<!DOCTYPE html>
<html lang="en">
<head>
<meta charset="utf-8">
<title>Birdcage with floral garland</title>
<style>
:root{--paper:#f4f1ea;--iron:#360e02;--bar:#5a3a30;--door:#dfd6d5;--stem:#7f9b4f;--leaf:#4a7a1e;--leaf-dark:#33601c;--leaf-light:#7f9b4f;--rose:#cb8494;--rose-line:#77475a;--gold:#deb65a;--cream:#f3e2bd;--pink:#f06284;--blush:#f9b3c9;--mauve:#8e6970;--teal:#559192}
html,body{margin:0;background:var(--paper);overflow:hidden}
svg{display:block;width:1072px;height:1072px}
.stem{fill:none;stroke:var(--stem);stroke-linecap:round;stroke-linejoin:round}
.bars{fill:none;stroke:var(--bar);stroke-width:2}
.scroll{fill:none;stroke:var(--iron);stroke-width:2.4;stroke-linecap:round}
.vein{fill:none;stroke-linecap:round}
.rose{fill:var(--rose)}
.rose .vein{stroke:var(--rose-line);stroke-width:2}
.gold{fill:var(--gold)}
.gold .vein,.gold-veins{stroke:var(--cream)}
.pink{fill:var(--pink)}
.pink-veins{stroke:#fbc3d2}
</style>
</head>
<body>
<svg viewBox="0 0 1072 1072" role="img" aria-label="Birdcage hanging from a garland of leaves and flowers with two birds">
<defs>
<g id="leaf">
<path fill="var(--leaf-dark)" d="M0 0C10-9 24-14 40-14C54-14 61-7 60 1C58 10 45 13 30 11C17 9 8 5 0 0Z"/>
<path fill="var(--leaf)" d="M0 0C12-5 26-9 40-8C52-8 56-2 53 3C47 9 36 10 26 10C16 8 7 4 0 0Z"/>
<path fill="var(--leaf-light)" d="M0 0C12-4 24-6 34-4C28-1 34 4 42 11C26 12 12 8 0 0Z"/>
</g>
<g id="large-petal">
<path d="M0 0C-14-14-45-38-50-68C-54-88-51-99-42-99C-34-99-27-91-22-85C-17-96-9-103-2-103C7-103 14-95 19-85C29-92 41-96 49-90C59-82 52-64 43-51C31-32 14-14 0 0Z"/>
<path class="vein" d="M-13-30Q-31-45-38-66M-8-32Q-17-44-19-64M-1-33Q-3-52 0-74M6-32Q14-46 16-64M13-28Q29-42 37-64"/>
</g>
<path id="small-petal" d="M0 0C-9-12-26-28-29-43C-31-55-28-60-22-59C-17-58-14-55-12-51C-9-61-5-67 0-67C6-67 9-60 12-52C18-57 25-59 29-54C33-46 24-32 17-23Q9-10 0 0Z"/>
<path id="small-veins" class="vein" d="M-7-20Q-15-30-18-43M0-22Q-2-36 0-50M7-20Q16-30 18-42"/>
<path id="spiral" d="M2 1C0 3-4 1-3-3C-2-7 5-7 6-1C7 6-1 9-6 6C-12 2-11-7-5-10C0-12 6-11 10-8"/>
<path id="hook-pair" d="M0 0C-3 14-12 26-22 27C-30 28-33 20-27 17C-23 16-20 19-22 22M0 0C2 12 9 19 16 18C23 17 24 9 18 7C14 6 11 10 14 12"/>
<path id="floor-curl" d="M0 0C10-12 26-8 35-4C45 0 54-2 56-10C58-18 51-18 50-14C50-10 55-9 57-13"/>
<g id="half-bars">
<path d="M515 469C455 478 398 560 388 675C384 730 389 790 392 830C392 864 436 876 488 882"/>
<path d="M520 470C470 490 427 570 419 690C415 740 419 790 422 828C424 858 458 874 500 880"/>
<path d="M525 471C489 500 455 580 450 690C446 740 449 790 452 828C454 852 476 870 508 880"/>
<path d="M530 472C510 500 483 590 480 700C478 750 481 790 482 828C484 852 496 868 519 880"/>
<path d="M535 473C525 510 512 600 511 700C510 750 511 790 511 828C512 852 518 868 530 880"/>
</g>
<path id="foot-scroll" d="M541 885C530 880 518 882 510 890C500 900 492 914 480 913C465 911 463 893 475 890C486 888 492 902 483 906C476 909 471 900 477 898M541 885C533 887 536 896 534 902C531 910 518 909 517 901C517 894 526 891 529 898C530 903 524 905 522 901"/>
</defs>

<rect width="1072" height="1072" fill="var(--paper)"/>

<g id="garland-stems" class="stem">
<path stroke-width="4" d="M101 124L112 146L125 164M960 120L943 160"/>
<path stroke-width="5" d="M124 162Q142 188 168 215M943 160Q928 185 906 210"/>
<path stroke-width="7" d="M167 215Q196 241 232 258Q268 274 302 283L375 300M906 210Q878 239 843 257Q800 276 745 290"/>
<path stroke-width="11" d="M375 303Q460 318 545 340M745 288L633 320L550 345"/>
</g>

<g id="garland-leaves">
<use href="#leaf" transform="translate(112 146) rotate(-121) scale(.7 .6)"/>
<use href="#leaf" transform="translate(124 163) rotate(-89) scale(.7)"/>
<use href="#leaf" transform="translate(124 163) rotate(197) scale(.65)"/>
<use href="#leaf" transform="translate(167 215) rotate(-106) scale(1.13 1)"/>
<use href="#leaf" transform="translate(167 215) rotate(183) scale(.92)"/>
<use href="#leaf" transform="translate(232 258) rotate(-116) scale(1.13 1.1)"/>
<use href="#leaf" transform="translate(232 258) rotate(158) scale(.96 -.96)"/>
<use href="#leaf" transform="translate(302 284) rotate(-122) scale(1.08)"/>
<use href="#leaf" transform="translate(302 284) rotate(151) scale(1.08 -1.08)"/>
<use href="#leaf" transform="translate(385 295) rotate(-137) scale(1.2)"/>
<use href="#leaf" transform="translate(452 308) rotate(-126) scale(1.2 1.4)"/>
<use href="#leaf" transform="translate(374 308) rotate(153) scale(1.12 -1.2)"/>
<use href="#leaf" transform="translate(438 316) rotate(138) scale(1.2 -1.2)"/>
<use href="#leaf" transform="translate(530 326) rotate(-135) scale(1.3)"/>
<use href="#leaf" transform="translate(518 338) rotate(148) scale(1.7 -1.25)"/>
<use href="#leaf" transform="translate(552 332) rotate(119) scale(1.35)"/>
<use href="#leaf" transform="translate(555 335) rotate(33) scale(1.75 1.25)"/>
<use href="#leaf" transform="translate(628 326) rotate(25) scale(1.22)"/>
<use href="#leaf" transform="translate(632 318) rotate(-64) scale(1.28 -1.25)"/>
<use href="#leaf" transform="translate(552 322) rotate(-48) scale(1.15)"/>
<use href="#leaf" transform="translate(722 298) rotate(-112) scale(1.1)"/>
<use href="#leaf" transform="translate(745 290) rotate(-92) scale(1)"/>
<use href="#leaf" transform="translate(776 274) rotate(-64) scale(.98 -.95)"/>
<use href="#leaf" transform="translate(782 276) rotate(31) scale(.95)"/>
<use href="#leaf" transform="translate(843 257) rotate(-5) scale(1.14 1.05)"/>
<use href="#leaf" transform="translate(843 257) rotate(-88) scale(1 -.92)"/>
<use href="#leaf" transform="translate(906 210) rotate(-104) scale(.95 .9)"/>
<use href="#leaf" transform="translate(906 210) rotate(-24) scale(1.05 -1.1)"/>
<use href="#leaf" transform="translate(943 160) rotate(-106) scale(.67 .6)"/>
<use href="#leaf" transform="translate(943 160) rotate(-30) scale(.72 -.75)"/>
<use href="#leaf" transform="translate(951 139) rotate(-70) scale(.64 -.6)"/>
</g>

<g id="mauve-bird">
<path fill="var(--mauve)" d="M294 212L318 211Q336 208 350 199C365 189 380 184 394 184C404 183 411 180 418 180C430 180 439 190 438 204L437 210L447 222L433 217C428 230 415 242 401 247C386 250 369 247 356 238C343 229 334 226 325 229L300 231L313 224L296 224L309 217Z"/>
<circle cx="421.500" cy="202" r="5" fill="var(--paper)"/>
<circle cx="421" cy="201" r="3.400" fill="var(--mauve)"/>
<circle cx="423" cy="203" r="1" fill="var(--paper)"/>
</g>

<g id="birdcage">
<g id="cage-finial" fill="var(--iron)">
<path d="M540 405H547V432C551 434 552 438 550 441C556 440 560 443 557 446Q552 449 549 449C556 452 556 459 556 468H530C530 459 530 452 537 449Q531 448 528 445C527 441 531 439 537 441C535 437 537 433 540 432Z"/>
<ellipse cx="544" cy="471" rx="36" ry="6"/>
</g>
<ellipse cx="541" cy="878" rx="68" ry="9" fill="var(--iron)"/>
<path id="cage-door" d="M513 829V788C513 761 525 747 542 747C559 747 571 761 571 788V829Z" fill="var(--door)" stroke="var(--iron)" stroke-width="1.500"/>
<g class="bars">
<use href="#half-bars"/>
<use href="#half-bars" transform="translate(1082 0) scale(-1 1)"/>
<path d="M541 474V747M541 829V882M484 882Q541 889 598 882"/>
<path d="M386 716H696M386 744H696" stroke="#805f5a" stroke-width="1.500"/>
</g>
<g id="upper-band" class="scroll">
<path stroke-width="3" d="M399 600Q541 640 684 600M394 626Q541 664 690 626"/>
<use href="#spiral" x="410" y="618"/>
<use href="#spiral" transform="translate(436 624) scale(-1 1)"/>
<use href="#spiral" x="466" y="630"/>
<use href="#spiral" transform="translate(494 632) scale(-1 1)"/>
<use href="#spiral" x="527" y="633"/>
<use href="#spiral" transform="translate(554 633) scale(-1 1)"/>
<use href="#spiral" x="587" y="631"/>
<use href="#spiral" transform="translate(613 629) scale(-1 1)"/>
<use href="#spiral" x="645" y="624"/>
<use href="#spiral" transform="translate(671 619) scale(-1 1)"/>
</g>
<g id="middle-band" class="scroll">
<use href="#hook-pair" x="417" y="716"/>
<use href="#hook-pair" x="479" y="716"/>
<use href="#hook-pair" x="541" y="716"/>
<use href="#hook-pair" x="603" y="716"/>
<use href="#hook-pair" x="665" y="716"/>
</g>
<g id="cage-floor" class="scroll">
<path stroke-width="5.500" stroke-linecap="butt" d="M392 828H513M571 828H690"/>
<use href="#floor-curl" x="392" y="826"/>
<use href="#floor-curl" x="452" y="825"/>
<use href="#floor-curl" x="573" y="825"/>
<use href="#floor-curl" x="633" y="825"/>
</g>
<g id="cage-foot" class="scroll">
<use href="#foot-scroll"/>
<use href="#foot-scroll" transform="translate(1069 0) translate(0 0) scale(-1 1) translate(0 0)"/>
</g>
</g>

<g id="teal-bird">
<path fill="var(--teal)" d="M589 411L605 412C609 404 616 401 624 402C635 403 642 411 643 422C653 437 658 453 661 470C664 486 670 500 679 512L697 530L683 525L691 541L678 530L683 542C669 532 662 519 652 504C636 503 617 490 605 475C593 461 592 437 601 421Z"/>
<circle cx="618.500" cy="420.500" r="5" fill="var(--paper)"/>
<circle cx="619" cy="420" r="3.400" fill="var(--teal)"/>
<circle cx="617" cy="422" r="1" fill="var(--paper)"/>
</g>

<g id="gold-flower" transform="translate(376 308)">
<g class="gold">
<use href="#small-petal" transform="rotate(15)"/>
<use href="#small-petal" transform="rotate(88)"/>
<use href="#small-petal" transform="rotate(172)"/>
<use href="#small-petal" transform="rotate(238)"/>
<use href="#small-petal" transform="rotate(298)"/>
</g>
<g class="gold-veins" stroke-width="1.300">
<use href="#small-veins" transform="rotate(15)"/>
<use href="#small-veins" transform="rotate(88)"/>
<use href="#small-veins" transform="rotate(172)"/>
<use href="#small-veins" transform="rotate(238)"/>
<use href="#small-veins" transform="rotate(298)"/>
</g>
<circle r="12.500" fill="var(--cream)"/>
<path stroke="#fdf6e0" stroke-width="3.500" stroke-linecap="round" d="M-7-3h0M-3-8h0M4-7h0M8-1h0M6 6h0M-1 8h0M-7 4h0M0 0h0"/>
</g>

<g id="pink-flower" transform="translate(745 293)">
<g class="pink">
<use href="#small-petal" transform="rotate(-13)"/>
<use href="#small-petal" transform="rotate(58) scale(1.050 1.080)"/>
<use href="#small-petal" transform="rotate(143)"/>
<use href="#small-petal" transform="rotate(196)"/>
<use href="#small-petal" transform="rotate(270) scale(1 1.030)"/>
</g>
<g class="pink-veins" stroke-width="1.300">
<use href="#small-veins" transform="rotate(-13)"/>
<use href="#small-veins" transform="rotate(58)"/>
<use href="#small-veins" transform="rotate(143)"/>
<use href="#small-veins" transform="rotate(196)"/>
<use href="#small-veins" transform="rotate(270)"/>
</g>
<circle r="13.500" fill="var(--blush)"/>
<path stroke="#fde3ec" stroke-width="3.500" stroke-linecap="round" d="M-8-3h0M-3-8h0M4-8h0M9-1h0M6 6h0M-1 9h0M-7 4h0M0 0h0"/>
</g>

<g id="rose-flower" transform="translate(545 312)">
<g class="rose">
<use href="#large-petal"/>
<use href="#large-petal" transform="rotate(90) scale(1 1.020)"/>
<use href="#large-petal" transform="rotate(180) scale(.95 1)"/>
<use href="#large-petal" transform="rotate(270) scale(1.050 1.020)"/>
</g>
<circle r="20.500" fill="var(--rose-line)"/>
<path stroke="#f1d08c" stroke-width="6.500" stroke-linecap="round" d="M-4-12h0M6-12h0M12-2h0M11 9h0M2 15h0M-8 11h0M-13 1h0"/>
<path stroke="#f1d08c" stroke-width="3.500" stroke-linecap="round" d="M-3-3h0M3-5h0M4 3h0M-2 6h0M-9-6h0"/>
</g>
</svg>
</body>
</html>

********

* [What is needed] The answer must consist of every line from the entries that holds the string "bars".

* [Written response]
.bars{fill:none;stroke:var(--bar);stroke-width:2}
<g id="half-bars">
<g class="bars">
<use href="#half-bars"/>
<use href="#half-bars" transform="translate(1082 0) scale(-1 1)"/>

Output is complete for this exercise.